Participatory characterization of cocoa and livestock agri-food systems in Caquetá: A community perspective

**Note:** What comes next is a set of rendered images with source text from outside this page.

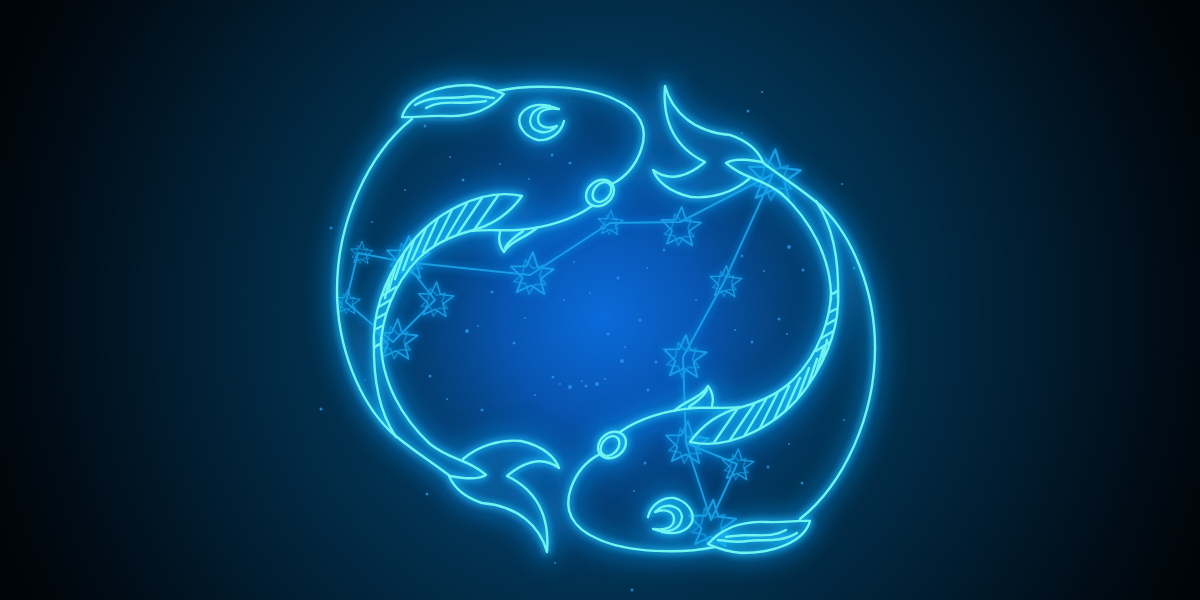
<!DOCTYPE html>
<html lang="en">
<head>
<meta charset="utf-8">
<title>Pisces</title>
<style>
:root {
  --night: #00070e;
  --deep: #011c30;
  --teal: #02304f;
  --glow: #0a66d0;
  --halo: #0796f0;
  --neon: #6ff3ee;
  --star: #1ba6ea;
  --dust: #2a9cf0;
}
html, body { margin: 0; background: var(--night); overflow: hidden; }
svg { display: block; width: 1200px; height: 600px; }
.line { fill: none; stroke-linecap: round; stroke-linejoin: round; }
.halo-wide { stroke: var(--halo); stroke-width: 20; opacity: .5; }
.halo-tight { stroke: #12b8f4; stroke-width: 6; opacity: .85; }
.neon { stroke: var(--neon); stroke-width: 2.4; }
.stars { stroke: var(--star); stroke-width: 2; opacity: .88; }
.stars-halo { stroke: var(--halo); stroke-width: 6; opacity: .4; }
.dust { fill: var(--dust); }
</style>
</head>
<body>
<svg viewBox="0 0 1200 600" role="img" aria-label="Two glowing fish circling the Pisces constellation">
  <defs>
    <radialGradient id="sky" gradientUnits="userSpaceOnUse" cx="604" cy="310" r="640">
      <stop offset="0" stop-color="#034a80"/>
      <stop offset=".26" stop-color="#023d66"/>
      <stop offset=".46" stop-color="#022e4b"/>
      <stop offset=".68" stop-color="#011c2f"/>
      <stop offset=".88" stop-color="#000c16"/>
      <stop offset="1" stop-color="#000509"/>
    </radialGradient>
    <radialGradient id="core" gradientUnits="userSpaceOnUse" cx="604" cy="318" r="285">
      <stop offset="0" stop-color="#0a6bda"/>
      <stop offset=".35" stop-color="#0857b8" stop-opacity=".9"/>
      <stop offset=".7" stop-color="#05407f" stop-opacity=".5"/>
      <stop offset="1" stop-color="#02304f" stop-opacity="0"/>
    </radialGradient>
    <filter id="blur-wide" filterUnits="userSpaceOnUse" x="250" y="0" width="720" height="600">
      <feGaussianBlur stdDeviation="12"/>
    </filter>
    <filter id="blur-tight" filterUnits="userSpaceOnUse" x="250" y="0" width="720" height="600">
      <feGaussianBlur stdDeviation="3.5"/>
    </filter>

    <path id="fin-band" d="M522 196C482 187 432 213 405 251C384 281 372 312 374 348C376 346 379 344 381 344C382 320 392 286 418 259C432 245 452 236 470 231C494 225 510 213 522 196Z"/>
    <clipPath id="band-clip"><use href="#fin-band"/></clipPath>

    <g id="fish">
      <!-- head and chin -->
      <path d="M497 91C530 84 584 85 614 99C640 110 649 128 641 150C635 167 624 178 612 184"/>
      <path d="M592 206C574 219 546 228 518 230C500 231 488 229 472 231"/>
      <!-- mouth -->
      <ellipse cx="600" cy="193" rx="15" ry="12" transform="rotate(-38 600 193)"/>
      <ellipse cx="602" cy="192" rx="11" ry="8" transform="rotate(-50 602 192)"/>
      <!-- back and belly -->
      <path d="M412 119C368 154 337 222 337 290C337 348 360 402 390 431C410 449 428 459 450 476C466 479 480 479 486 475C470 460 450 460 430 444C404 420 380 382 381 338"/>
      <path d="M374 340C373 376 379 412 396 437"/>
      <!-- top fin -->
      <path d="M402 117C408 96 438 85 470 85C484 86 495 90 504 94C490 110 470 117 446 116C428 115 412 118 402 117Z"/>
      <path d="M415 105C432 95 448 99 464 97C476 95 484 97 494 98M426 108C444 98 458 106 486 101"/>
      <!-- lower fin -->
      <path d="M500 232C498 240 500 247 504 252C511 240 526 238 538 227M505 248C509 240 517 236 523 231"/>
      <!-- eye -->
      <path d="M564 121C561 134 549 141 538 140C525 137 517 126 520 116C525 106 537 103 550 106"/>
      <path d="M559 109C544 103 531 109 530 121C531 132 546 137 557 126C546 130 538 126 538 119C538 111 546 107 559 109Z"/>
      <!-- striped fin -->
      <use href="#fin-band"/>
      <path clip-path="url(#band-clip)" d="M499 194L472 233M484 195L455 238M469 200L444 242M454 206L434 246M440 214L423 252M428 224L412 260M416 235L403 270M406 247L395 279M398 259L389 289M391 271L385 298M374 301L396 287M372 311L392 299M372 321L390 311M372 331L388 323"/>
      <!-- tail -->
      <path d="M463 459C478 446 500 439 521 441C543 446 555 457 559 468C543 456 526 460 507 476C536 490 550 514 547 552C540 526 518 506 482 503C467 498 455 490 449 476"/>
    </g>

    <g id="star">
      <path d="M2 -23L7 -7L24 -5L10 5L14 21L0 12L-15 19L-9 4L-21 -8L-5 -8Z"/>
      <path d="M-6 -15L2 -6L13 -9L9 2L16 11L4 11L-2 21L-6 10L-18 8L-9 0Z" opacity=".65"/>
    </g>

    <g id="constellation">
      <path d="M405 262L358 253L346 302L393 342L435 300L405 262L530 275L610 223L680 222L773 174L724 282L683 357L686 443L711 520L737 464L686 443"/>
      <use href="#star" transform="translate(361 253) scale(.5)"/>
      <use href="#star" transform="translate(347 302) scale(.55)"/>
      <use href="#star" transform="translate(396 340) scale(.9)"/>
      <use href="#star" transform="translate(435 300) scale(.78)"/>
      <use href="#star" transform="translate(407 258) scale(.95)"/>
      <use href="#star" transform="translate(531 274) scale(.95)"/>
      <use href="#star" transform="translate(610 223) scale(.55)"/>
      <use href="#star" transform="translate(680 227) scale(.88)"/>
      <use href="#star" transform="translate(773 176) scale(1.15)"/>
      <use href="#star" transform="translate(725 282) scale(.7)"/>
      <use href="#star" transform="translate(684 357) scale(.95)"/>
      <use href="#star" transform="translate(686 443) scale(.95)"/>
      <use href="#star" transform="translate(737 465) scale(.7)"/>
      <use href="#star" transform="translate(711 524) scale(1.05)"/>
    </g>

    <g id="pair">
      <use href="#fish"/>
      <use href="#fish" transform="rotate(180 606 319)"/>
    </g>
  </defs>

  <rect width="1200" height="600" fill="url(#sky)"/>
  <circle cx="604" cy="318" r="285" fill="url(#core)"/>

  <g class="dust" opacity=".75">
    <circle cx="467" cy="331" r="2"/><circle cx="478" cy="326" r="1"/><circle cx="514" cy="343" r="1.5"/>
    <circle cx="553" cy="377" r="1.5"/><circle cx="560" cy="384" r="1"/><circle cx="570" cy="387" r="2"/>
    <circle cx="582" cy="381" r="1"/><circle cx="586" cy="386" r="1.5"/><circle cx="597" cy="384" r="2"/>
    <circle cx="605" cy="379" r="1"/><circle cx="622" cy="361" r="2"/><circle cx="608" cy="334" r="1.5"/>
    <circle cx="625" cy="347" r="1"/><circle cx="640" cy="320" r="1.5"/><circle cx="656" cy="362" r="1.5"/>
    <circle cx="590" cy="293" r="1"/><circle cx="618" cy="278" r="1.5"/><circle cx="647" cy="268" r="1"/>
    <circle cx="664" cy="250" r="1.5"/><circle cx="696" cy="300" r="1"/><circle cx="742" cy="256" r="1.5"/>
    <circle cx="764" cy="271" r="1"/><circle cx="789" cy="247" r="2"/><circle cx="803" cy="270" r="1.5"/>
    <circle cx="779" cy="319" r="1.5"/><circle cx="787" cy="334" r="1"/><circle cx="752" cy="342" r="1.5"/>
    <circle cx="735" cy="330" r="1"/><circle cx="552" cy="155" r="1.5"/><circle cx="500" cy="164" r="1"/>
    <circle cx="425" cy="126" r="1.5"/><circle cx="450" cy="157" r="1"/><circle cx="463" cy="180" r="1.5"/>
    <circle cx="405" cy="190" r="1"/><circle cx="331" cy="228" r="1.5"/><circle cx="372" cy="222" r="1"/>
    <circle cx="321" cy="409" r="1.5"/><circle cx="365" cy="380" r="1"/><circle cx="430" cy="376" r="1.5"/>
    <circle cx="447" cy="399" r="1"/><circle cx="482" cy="410" r="1.5"/><circle cx="427" cy="494" r="1.5"/>
    <circle cx="555" cy="563" r="1"/><circle cx="632" cy="590" r="1.5"/><circle cx="645" cy="463" r="1.5"/>
    <circle cx="634" cy="491" r="1"/><circle cx="768" cy="467" r="1.5"/><circle cx="789" cy="444" r="1"/>
    <circle cx="802" cy="483" r="1.5"/><circle cx="844" cy="420" r="1"/><circle cx="854" cy="268" r="1.5"/>
    <circle cx="842" cy="184" r="1"/><circle cx="748" cy="111" r="1.5"/><circle cx="762" cy="92" r="1"/>
    <circle cx="742" cy="133" r="1"/><circle cx="564" cy="300" r="1"/><circle cx="492" cy="292" r="1.5"/>
    <circle cx="525" cy="318" r="1"/><circle cx="535" cy="395" r="1"/><circle cx="648" cy="390" r="1.5"/>
    <circle cx="574" cy="262" r="1"/><circle cx="570" cy="163" r="1.5"/><circle cx="529" cy="179" r="1"/>
  </g>

  <use class="line halo-wide" href="#pair" filter="url(#blur-wide)"/>
  <use class="line stars-halo" href="#constellation" filter="url(#blur-tight)"/>
  <use class="line stars" href="#constellation"/>
  <use class="line halo-tight" href="#pair" filter="url(#blur-tight)"/>
  <use class="line neon" href="#pair"/>
</svg>
</body>
</html>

The department of Caquetá in the Colombian Amazon plays a crucial role in addressing greenhouse gas (GHG) emissions from food systems, primarily stemming from land use changes, such as the conversion of forests into pastures, and agricultural practices. Despite 72% of the department still being covered by forests, participatory research in two municipalities, Montañita and Belén de los Andaquíes, reveals a diverse agrifood landscape, focusing on cocoa and livestock. Utilizing participatory tools like productive profiles, social cartography, and vulnerability matrices, the study emphasizes the importance of supporting diversified systems with conservation and low-emission practices to enhance sustainability and contribute to food security. However, challenges exist, including the need for improved market conditions, incentivizing sustainable practices, and addressing infrastructural limitations. Additionally, the study highlights the necessity of reinforcing women's and youth's participation and decision-making in food systems to achieve more equitable and sustainable outcomes, given the existing gender disparities and youth migration issues.